The LeFevre House, also known as the 1799 House, was built in 1799 by Ezekiel Elting, a descendent of one of the original Patentees that founded the village of New Paltz. The stone-and-brick, Federal-style structure was designed to function as both a residence and as a store. It’s size, symmetry, building materials (partially brick versus all field stone) and location (across from the now gone ferry landing) each demonstrated the growing prosperity of the Elting family, the New Paltz village and the United States.
Jean Hasbrouck House
Jean Hasbrouck, one of the original 12 founders of New Paltz, constructed this charming house over two decades, completing it around 1712. For many years, the family operated a general store on the ground floor. The house remained in the Hasbrouck family until 1899 when it was sold to the local preservation organization known as the Huguenot Monumental, Historical and Patriotic Society (today known as Historic Huguenot Street). It has been operated as a museum since 1899.

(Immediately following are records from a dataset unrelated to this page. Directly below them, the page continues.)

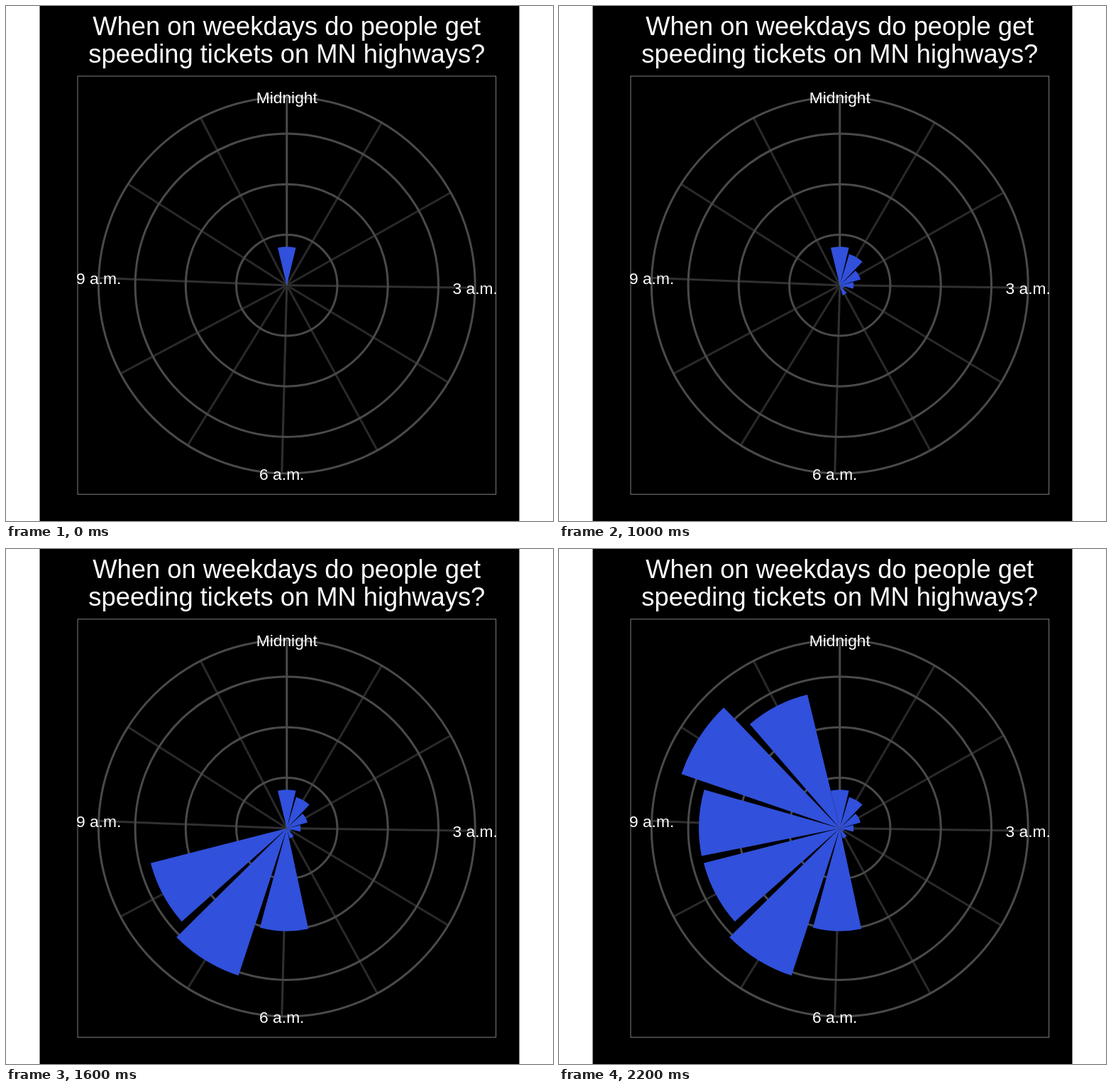
These frames come from a looping animation (771 by 726 pixels, 2400 ms). An HTML page:

```html
<!DOCTYPE html>
<html lang="en">
<head>
<meta charset="utf-8">
<title>Speeding tickets by hour</title>
<style>
  html, body { margin: 0; width: 100%; height: 100%; overflow: hidden; background: #fff; }
  svg { display: block; width: 771px; height: 726px; }
  text { font-family: "Liberation Sans", Arial, sans-serif; fill: #fff; text-anchor: middle; }
</style>
</head>
<body>
<svg id="chart" viewBox="0 0 771 726"></svg>
<script>
const chart = document.getElementById("chart");
const CX = 395.8, CY = 393.7, OUTER = 265.4;
const STEP_MS = 200;
const BAR_WIDTH = 0.9;
const bars = [54.4, 46, 30.4, 19.6, 6.2, 14.6, 145, 218.5, 198, 198.7, 236, 194];
// The dial spans from the first bar's left edge to the last bar's right edge.
const HOUR = 2 * Math.PI / (bars.length - 1 + BAR_WIDTH);

function add(tag, attrs, text) {
  const el = document.createElementNS("http://www.w3.org/2000/svg", tag);
  for (const key in attrs) el.setAttribute(key, attrs[key]);
  if (text) el.textContent = text;
  return chart.appendChild(el);
}

function point(hour, r) {
  const a = hour * HOUR;
  return [CX + r * Math.sin(a), CY - r * Math.cos(a)];
}

function spoke(hour, color) {
  const [x2, y2] = point(hour, OUTER);
  add("line", { x1: CX, y1: CY, x2, y2, stroke: color, "stroke-width": 3 });
}

function wedge(r, hour) {
  const from = point(hour - BAR_WIDTH / 2, r);
  const to = point(hour + BAR_WIDTH / 2, r);
  return add("path", {
    d: `M${CX} ${CY}L${from}A${r} ${r} 0 0 1 ${to}Z`,
    fill: "#3150db"
  });
}

function label(hour, text) {
  const [x, y] = point(hour, OUTER);
  add("text", { x, y: y + 8.5, "font-size": 22.8 }, text);
}

add("rect", { x: 47.5, y: 0, width: 676, height: 726, fill: "#000" });
for (let hour = 1; hour < 12; hour++) spoke(hour, hour % 3 ? "#292929" : "#303030");
spoke(0, "#4a4a4a");
for (const r of [71.2, 142.5, 213.7, OUTER])
  add("circle", { cx: CX, cy: CY, r, fill: "none", stroke: "#4a4a4a", "stroke-width": 3 });

const wedges = bars.map(wedge);

add("rect", { x: 101, y: 98.9, width: 589.6, height: 589.4, fill: "none", stroke: "#7f7f7f", "stroke-width": 1 });
["Midnight", "3 a.m.", "6 a.m.", "9 a.m."].forEach((text, i) => label(i * 3, text));
["When on weekdays do people get", "speeding tickets on MN highways?"].forEach((text, i) =>
  add("text", { x: CX, y: 41 + i * 39.2, "font-size": 36.3 }, text));

function render(ms) {
  const current = Math.floor(ms / STEP_MS) % bars.length;
  wedges.forEach((el, i) => el.setAttribute("visibility", i <= current ? "visible" : "hidden"));
}

let start;
function tick(now) {
  start ??= now;
  render(Math.max(0, now - start));
  requestAnimationFrame(tick);
}
render(0);
requestAnimationFrame(tick);
</script>
</body>
</html>
```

The Bevier-Elting House was constructed in 1698 by Louis Bevier, one of the 12 founders of New Paltz. In 1760, Samuel Bevier, Louis Bevier’s son, sold the house to Josiah Elting. It is believed that the Elting family utilized one room of the house to operate a general store. Remarkably, the house remained in the Bevier-Elting families until 1963, when it was sold to the Huguenot Historical Society.
Abraham Hasbrouck House
Daniel Hasbrouck (1692-1759), son of Abraham Hasbrouck (one of the original 12 founders of New Paltz), constructed this charming house in the 1720s and 1730s. The house remained in the Hasbrouck family until 1911, after which it was sold several times and eventually purchased by the Huguenot Historical Society.
The New Paltz Patent approved by the Governor required the settlers to construct a fort as part of the community. In response, in order to meet this requirement and despite good relations with local Native Americans, the DuBois House, also known as the DuBois Fort or the Old Fort, was constructed in 1705. Although it was designed as a place of refuge, it contained little fortification other than a few gun ports but did meet the letter of the law. It was never used in armed conflict. The house was constructed by Daniel Dubois, the grandson of Louis DuBois, one of the original 12 founders of New Paltz. Remarkably, the house remained in the Dubois family until 1968, or 263 years, when it was sold to the Huguenot Historical Society. Today, the Dubois Fort serves as the visitor center for the Huguenot Historic District.
Hugo Freer, one of the original 12 founders of New Paltz, built the 1½ story home in 1694, with Hugo’s descendants adding rooms in 1735 and 1776. Hugo was a prominent member of the community, including being named deacon of the first church in the village. Hugo is buried in the nearby Crispell Memorial French Church and Burying Ground. In 1720, Hugo’s granddaughter Sarah and husband Johannes Louw inherited the house. The house then remained in the Low family until the early 20th century, changed hands several times outside the family before being purchased in 1955 by the Huguenot Historical Society.